[Items listed in a dataset]

────────

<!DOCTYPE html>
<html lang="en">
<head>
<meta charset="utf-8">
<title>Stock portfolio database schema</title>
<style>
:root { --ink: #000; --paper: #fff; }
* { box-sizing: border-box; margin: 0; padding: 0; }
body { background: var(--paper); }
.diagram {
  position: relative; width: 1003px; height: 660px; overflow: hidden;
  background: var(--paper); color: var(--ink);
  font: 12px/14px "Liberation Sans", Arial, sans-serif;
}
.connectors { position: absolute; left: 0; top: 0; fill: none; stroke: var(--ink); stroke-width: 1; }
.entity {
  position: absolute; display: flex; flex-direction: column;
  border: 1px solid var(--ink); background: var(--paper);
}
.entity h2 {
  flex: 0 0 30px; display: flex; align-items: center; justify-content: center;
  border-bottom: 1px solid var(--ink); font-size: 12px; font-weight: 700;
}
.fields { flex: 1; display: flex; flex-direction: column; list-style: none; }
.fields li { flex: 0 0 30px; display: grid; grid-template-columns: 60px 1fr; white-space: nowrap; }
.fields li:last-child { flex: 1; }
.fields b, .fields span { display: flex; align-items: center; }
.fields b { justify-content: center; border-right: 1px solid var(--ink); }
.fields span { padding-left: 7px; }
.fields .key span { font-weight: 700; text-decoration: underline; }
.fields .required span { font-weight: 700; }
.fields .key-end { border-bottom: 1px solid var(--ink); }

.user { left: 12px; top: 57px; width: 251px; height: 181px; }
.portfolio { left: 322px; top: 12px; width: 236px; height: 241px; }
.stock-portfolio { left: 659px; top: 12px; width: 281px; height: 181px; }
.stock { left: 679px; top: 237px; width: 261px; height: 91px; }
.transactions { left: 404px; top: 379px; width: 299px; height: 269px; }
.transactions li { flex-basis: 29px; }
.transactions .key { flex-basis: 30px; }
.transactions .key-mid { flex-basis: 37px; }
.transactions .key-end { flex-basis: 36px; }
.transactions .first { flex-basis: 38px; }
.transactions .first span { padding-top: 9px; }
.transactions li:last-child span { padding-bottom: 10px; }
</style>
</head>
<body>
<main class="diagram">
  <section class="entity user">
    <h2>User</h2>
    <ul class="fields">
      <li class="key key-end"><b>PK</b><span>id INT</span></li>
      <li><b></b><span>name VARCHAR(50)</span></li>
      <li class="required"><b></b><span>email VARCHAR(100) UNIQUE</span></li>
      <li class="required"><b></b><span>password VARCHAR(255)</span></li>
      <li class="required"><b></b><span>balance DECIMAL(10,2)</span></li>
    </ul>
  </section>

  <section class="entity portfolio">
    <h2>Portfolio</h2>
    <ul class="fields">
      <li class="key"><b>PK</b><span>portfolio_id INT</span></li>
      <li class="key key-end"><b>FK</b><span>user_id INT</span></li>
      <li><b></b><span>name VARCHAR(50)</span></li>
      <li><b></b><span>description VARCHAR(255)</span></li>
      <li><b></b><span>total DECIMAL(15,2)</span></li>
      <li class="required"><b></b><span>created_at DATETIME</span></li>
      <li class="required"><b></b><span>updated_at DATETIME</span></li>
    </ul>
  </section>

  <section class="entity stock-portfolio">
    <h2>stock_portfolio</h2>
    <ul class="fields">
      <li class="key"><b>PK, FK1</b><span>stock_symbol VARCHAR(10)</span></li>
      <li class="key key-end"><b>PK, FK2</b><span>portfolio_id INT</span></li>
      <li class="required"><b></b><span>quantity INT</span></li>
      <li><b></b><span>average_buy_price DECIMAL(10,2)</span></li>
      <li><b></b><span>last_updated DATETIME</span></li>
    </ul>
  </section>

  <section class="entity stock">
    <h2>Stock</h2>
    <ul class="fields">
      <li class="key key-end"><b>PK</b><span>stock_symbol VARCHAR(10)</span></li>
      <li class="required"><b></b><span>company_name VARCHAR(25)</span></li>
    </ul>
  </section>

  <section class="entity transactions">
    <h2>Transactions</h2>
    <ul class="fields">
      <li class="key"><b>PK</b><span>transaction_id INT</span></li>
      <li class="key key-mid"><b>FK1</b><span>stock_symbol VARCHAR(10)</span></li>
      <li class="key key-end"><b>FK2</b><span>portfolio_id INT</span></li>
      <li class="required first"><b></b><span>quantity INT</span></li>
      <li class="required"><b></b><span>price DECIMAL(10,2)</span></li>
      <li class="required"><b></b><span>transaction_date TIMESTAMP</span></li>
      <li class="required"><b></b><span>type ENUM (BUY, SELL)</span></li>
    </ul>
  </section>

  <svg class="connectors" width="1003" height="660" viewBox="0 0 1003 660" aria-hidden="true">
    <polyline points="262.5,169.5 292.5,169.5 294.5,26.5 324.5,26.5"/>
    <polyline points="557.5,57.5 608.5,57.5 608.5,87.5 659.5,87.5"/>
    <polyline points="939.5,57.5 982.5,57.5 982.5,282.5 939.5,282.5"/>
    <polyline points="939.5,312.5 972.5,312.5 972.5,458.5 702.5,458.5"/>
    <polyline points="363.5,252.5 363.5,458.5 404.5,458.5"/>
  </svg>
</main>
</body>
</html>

────────

=== What you should do ===
Show every line from the entries above in which the word "flex" appears.

=== Written response ===
  position: absolute; display: flex; flex-direction: column;
  flex: 0 0 30px; display: flex; align-items: center; justify-content: center;
.fields { flex: 1; display: flex; flex-direction: column; list-style: none; }
.fields li { flex: 0 0 30px; display: grid; grid-template-columns: 60px 1fr; white-space: nowrap; }
.fields li:last-child { flex: 1; }
.fields b, .fields span { display: flex; align-items: center; }
.transactions li { flex-basis: 29px; }
.transactions .key { flex-basis: 30px; }
.transactions .key-mid { flex-basis: 37px; }
.transactions .key-end { flex-basis: 36px; }
.transactions .first { flex-basis: 38px; }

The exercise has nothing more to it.